* _What you will do_: Check every line below for the string "phone", and copy the lines that contain it.

* _Data listing_:
▽
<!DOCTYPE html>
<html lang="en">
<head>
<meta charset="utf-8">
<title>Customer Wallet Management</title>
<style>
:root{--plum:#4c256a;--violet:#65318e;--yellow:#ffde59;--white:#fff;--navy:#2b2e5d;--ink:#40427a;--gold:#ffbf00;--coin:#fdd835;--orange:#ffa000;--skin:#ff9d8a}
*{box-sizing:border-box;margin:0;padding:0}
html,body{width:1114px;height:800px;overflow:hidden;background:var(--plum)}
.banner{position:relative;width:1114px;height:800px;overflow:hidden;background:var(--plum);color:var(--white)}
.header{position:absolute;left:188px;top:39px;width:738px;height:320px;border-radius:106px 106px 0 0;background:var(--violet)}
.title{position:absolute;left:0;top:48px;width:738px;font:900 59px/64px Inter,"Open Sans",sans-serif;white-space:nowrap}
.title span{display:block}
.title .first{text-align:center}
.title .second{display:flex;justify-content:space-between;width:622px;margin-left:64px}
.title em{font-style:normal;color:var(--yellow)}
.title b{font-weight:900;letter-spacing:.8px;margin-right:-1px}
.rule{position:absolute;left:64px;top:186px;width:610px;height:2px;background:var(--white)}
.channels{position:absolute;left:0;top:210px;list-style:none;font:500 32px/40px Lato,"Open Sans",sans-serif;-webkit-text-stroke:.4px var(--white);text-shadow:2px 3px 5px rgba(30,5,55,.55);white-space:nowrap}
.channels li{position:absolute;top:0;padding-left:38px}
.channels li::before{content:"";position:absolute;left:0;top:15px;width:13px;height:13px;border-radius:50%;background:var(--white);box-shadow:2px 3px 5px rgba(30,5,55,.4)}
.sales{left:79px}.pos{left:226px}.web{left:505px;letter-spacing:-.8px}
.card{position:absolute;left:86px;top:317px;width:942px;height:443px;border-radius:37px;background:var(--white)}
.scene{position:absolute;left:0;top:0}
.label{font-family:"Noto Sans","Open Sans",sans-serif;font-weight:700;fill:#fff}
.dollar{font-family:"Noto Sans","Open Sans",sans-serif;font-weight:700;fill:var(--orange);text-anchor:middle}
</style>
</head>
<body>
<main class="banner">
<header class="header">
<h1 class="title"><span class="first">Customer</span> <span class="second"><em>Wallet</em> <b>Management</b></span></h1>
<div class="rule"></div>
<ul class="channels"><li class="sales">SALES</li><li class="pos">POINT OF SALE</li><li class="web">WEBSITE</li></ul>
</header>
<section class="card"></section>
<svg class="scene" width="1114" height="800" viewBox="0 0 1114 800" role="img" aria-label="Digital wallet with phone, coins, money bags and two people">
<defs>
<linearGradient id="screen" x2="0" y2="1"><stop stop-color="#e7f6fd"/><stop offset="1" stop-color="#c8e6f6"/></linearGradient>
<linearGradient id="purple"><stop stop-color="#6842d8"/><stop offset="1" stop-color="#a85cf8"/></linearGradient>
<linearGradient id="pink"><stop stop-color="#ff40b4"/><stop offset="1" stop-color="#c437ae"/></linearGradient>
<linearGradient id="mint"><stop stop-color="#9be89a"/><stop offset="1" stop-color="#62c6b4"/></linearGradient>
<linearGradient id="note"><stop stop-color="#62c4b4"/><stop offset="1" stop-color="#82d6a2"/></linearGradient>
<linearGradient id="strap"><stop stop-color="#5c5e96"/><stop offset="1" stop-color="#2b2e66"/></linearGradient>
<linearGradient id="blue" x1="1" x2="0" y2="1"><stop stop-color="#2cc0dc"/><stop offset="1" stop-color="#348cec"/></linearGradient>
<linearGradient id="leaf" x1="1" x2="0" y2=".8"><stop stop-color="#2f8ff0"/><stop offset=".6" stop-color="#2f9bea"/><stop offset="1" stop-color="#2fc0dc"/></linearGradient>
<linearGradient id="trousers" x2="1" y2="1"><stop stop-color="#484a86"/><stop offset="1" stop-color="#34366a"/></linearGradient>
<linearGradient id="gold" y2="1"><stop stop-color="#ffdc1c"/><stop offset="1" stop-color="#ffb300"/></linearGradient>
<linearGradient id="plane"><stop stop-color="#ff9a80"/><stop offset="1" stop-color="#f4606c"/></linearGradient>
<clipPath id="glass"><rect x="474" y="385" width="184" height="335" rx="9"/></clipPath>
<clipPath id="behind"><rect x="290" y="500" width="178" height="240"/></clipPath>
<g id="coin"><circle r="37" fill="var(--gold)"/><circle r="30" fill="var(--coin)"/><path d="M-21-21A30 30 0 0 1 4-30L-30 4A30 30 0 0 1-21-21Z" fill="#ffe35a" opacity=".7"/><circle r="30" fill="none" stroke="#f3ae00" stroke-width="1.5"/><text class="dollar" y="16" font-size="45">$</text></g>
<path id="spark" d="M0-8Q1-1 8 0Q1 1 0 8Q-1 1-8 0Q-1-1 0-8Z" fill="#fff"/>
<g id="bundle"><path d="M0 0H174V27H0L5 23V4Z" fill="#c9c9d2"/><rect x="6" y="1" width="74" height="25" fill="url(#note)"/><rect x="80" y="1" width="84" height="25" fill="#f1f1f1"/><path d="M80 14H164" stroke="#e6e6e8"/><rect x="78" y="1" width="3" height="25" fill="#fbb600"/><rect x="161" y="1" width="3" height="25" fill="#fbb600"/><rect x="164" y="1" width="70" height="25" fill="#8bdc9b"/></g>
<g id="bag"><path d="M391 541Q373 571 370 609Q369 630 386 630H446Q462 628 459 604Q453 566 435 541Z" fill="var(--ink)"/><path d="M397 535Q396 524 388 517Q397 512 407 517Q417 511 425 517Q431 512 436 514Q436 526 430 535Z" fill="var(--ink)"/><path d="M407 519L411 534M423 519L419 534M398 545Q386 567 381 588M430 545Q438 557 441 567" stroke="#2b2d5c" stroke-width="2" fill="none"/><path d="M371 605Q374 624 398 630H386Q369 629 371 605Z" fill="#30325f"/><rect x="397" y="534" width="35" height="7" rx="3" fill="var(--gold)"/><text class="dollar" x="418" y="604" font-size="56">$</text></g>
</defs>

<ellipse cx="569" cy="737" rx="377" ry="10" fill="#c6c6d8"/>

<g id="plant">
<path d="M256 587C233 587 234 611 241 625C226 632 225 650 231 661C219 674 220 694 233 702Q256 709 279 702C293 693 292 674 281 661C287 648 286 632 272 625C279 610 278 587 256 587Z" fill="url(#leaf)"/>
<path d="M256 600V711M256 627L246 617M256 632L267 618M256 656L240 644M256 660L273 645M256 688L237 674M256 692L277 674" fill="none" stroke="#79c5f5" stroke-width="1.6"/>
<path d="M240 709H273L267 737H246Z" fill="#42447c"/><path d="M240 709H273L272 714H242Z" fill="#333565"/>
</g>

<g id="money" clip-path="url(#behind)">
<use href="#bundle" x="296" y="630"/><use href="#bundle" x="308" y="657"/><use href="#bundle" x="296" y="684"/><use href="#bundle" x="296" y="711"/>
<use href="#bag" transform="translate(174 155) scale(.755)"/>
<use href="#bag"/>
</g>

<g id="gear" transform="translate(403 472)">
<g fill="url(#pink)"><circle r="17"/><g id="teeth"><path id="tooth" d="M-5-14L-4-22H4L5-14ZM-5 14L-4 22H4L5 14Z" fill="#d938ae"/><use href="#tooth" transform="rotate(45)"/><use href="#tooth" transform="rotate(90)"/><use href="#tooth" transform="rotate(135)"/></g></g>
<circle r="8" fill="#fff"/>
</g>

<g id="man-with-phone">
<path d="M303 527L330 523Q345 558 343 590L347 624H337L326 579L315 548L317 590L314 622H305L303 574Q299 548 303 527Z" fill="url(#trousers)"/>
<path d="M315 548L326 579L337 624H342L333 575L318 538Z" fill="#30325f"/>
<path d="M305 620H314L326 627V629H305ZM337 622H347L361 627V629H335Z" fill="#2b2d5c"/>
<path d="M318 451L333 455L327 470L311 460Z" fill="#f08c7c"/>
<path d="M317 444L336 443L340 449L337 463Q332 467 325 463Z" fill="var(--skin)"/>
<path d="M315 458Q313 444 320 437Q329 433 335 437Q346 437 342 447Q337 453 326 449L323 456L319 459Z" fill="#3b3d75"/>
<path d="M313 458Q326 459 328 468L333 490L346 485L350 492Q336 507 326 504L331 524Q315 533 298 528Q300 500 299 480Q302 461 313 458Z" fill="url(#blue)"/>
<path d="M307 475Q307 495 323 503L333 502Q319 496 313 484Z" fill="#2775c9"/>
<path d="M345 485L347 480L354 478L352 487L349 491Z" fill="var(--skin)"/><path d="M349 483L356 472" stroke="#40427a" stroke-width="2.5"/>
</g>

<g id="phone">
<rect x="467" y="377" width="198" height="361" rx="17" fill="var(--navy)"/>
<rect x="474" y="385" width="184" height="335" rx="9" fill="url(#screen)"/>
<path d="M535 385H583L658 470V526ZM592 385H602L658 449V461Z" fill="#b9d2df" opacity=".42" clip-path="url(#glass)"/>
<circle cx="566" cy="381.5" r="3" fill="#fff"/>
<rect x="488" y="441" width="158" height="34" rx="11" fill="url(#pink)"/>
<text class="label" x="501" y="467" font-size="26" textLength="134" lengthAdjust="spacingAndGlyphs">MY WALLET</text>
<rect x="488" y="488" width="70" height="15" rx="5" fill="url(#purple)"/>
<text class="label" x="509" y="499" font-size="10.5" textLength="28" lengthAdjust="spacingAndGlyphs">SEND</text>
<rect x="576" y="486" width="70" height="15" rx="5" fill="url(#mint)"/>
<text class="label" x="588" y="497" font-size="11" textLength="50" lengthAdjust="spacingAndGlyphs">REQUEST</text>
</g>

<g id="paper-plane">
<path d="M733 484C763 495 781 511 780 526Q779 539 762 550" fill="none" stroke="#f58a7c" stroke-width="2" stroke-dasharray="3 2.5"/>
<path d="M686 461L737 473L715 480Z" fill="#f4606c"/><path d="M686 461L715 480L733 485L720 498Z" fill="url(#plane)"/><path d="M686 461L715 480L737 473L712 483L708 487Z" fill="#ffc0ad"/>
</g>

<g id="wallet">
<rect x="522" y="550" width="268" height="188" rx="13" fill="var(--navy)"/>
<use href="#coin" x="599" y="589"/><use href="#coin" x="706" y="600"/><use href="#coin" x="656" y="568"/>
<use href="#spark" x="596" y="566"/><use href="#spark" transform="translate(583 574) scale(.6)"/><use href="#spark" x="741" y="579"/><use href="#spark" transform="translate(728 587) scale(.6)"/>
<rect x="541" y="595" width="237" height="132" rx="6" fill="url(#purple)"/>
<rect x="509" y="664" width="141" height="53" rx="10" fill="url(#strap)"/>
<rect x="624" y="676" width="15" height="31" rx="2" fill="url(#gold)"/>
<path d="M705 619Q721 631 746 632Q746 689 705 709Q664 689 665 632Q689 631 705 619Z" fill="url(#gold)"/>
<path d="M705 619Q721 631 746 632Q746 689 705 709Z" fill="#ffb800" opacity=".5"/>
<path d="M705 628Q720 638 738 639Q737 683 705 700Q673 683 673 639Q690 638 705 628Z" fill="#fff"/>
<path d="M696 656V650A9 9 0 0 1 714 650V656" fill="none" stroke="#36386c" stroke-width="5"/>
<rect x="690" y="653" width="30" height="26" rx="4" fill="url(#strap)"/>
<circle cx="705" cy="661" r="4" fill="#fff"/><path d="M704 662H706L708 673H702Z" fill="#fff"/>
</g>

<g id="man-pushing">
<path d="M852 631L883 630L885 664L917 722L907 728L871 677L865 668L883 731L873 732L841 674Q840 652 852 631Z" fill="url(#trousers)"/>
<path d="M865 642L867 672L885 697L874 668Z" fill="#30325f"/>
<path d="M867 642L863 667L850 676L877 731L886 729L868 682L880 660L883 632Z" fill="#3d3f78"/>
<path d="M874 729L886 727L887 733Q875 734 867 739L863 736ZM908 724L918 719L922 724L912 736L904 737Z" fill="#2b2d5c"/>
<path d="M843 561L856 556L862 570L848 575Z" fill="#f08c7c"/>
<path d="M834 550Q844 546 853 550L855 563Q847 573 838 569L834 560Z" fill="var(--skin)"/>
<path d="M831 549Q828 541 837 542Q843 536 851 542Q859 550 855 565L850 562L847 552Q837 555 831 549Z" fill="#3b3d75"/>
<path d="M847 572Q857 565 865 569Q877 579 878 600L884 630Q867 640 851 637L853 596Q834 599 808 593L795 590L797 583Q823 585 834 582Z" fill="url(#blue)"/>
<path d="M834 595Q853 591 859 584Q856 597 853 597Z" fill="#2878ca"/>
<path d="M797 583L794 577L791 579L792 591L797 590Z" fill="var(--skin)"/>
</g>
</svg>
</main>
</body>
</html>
△
* _Result of the task_:
<svg class="scene" width="1114" height="800" viewBox="0 0 1114 800" role="img" aria-label="Digital wallet with phone, coins, money bags and two people">
<g id="man-with-phone">
<g id="phone">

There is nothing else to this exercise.